May 29, 2015, 11:54 AM | Article By: Alagie Jinkang

A 22-year-old Gambian has finally entered Lampedusa, Italy, through Libya.

He spent one year on the way; another two years preparing for the journey together with his family back home in The Gambia.

Bubacarr Fadera owes his life to the Italian Marine that rescued their sinking boat on 7 May 2015.

“I thank Allah for His mercy that I have not died on a journey to my dream destination,” he said.“I saw many people die on the way and I am sure they all had the same intention to make life better for their poor families back home.”

Babucarr said the hardship he endured during the journey did not come as a surprise to him, for he already knew and calculated the pains involved in the ‘back-way’ to Europe.

But also he calculated ‘the potential gains’ which made him to venture in it as it could be the solution to free his family from the vicious cycle of poverty.

“I could not continue looking at my parents continuously suffering to cater for the family,” he said.“I felt sorry but helpless at the state of my family and at some point I said to myself things cannot continue like this; I have to do something.”

The young man said the only option that occurred to him was Europe, Italy specifically.“I suggested it to my family and they were corporative in helping to prepare my journey, financially and spiritually,” he recalled.

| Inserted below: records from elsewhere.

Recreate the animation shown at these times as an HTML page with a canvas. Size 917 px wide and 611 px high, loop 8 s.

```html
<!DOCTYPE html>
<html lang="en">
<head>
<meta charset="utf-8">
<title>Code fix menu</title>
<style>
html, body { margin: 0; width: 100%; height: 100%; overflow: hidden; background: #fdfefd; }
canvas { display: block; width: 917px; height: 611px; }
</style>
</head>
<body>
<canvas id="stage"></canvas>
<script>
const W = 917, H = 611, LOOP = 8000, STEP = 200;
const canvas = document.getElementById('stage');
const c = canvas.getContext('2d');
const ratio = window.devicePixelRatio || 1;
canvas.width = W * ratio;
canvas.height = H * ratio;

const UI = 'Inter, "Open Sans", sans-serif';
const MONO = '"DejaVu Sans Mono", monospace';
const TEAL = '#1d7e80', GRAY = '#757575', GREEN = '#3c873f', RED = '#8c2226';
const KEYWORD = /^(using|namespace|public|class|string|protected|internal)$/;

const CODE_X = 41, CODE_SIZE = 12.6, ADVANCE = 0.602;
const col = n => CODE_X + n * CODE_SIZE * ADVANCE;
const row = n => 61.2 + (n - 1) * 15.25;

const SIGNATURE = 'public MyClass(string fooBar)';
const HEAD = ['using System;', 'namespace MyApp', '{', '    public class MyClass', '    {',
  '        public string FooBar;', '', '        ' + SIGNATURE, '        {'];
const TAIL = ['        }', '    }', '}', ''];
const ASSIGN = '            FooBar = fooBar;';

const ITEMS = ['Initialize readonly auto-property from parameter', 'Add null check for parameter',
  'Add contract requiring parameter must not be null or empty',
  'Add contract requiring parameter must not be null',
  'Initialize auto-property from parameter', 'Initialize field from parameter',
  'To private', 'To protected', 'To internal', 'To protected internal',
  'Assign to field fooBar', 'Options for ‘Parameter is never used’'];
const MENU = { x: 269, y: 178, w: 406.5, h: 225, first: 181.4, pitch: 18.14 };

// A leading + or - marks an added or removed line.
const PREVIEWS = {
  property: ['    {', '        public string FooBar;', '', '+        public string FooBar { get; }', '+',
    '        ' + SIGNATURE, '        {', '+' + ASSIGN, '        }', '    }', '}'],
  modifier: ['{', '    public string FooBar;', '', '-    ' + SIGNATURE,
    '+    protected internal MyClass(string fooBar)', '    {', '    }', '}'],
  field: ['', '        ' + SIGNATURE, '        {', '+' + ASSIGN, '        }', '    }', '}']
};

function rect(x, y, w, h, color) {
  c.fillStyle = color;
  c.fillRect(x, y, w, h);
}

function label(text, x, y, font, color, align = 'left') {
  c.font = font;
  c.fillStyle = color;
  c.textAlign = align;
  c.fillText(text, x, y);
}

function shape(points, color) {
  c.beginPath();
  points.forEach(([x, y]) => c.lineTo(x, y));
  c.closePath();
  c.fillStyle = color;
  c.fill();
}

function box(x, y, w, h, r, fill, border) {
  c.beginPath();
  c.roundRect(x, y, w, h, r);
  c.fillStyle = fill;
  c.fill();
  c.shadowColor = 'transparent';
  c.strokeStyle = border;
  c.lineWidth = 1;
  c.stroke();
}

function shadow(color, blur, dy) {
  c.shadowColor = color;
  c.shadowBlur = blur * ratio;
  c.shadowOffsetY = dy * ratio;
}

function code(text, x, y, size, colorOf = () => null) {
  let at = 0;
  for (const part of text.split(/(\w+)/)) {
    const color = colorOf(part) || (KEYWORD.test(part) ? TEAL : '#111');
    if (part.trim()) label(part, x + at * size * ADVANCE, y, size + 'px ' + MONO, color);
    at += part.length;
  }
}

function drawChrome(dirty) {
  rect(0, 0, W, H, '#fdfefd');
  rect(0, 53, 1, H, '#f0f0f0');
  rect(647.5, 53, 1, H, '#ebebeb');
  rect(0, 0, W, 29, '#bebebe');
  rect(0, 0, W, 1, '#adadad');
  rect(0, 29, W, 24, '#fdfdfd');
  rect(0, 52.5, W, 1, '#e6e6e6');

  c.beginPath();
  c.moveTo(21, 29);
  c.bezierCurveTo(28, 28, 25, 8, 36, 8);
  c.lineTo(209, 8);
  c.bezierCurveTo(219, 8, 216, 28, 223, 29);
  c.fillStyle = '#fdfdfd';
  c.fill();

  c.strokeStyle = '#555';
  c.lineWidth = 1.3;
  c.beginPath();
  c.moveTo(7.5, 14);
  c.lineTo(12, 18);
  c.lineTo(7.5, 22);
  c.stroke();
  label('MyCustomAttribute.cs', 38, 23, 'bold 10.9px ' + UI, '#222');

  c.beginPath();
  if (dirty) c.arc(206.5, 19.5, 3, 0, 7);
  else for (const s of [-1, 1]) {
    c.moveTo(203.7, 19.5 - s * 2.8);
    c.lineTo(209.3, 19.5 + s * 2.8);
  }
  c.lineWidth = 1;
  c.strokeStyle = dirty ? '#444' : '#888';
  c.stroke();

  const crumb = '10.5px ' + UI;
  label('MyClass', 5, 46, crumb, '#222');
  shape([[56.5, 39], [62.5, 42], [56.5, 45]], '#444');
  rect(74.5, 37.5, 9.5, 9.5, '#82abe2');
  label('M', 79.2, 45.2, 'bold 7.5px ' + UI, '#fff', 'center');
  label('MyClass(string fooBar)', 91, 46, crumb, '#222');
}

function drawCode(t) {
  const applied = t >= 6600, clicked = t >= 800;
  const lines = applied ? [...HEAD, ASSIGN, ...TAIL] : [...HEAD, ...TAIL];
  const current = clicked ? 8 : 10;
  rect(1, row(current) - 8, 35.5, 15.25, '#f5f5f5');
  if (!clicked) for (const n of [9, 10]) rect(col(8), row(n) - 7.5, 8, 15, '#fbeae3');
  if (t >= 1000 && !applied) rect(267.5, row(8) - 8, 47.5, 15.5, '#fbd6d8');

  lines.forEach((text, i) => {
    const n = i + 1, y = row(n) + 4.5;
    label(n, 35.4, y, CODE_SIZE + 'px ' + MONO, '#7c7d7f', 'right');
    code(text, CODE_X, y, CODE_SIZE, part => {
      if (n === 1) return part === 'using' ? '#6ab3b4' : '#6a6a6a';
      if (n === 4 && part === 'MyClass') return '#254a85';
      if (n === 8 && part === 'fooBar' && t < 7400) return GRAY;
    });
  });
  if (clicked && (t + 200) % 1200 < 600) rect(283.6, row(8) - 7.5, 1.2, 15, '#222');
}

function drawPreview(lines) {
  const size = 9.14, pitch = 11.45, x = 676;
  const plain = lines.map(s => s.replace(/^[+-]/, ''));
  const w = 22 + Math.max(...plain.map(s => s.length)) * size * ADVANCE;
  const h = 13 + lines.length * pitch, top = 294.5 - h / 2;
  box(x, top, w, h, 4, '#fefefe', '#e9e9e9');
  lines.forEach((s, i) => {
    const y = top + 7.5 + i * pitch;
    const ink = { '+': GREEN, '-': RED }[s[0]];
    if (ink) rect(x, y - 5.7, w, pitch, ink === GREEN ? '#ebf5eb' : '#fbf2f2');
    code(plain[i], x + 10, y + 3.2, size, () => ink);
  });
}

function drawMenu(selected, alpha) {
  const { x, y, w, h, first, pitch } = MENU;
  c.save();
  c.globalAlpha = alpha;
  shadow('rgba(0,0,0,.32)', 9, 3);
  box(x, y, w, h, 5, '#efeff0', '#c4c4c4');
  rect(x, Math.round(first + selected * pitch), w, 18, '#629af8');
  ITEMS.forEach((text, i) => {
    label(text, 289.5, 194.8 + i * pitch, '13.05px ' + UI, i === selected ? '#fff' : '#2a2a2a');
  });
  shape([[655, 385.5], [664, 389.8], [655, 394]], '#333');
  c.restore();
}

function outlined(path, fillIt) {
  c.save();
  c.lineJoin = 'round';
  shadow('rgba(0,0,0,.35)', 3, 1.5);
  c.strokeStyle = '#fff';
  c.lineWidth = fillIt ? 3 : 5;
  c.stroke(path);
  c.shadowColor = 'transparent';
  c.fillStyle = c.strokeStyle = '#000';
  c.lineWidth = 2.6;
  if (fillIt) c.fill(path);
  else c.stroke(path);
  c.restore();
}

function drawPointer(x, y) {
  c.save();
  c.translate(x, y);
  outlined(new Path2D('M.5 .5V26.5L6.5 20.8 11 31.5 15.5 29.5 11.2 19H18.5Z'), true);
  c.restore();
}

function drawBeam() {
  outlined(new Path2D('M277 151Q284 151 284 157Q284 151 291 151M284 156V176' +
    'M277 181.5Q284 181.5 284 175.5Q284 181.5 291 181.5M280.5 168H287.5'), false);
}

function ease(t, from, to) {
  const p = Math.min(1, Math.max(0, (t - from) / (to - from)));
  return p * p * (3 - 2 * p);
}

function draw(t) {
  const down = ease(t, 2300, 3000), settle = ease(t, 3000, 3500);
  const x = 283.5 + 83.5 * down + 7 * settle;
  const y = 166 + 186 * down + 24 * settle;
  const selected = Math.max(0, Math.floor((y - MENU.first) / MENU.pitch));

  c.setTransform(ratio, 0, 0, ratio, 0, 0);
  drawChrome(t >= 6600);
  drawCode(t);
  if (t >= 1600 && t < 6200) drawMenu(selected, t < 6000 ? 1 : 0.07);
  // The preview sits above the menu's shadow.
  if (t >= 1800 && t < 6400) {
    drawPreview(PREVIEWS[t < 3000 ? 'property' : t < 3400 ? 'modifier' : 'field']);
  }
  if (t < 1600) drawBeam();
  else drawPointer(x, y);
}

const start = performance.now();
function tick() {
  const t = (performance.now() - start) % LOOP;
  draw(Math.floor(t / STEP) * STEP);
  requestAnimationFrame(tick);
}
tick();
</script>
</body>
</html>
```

When he set out for the journey, the young man with a broad shoulder said he was determined to reach Europe or die but “coming back was no option”.

Bubacarr said now that he has entered, if he got the required documents, he would not mind doing any kind of job provided it is legal and would earn him some money.

Baboucarr is a high school graduate.“I have good grades in school.My desire was to pursue further education but my family couldn’t afford it; there was no one to sponsor me,” he said.

“So I decided that I should look for employment.I tried several places but to no avail.Certainly, I could have got myself a so-called job from which the salary cannot even afford a bag of rice.”

“So when I think of my situation – no further education is possible and no job – I get frustrated and the thought of my parents getting aging but still fending for the family always make me grieve.So I finally hit the route to Europe, through Libya, and here I am thanking God for my life.I know no matter how hard here is, it is still better than The Gambia; at least I should be able to gather something to save my parents of the labour they go through to feed the family.”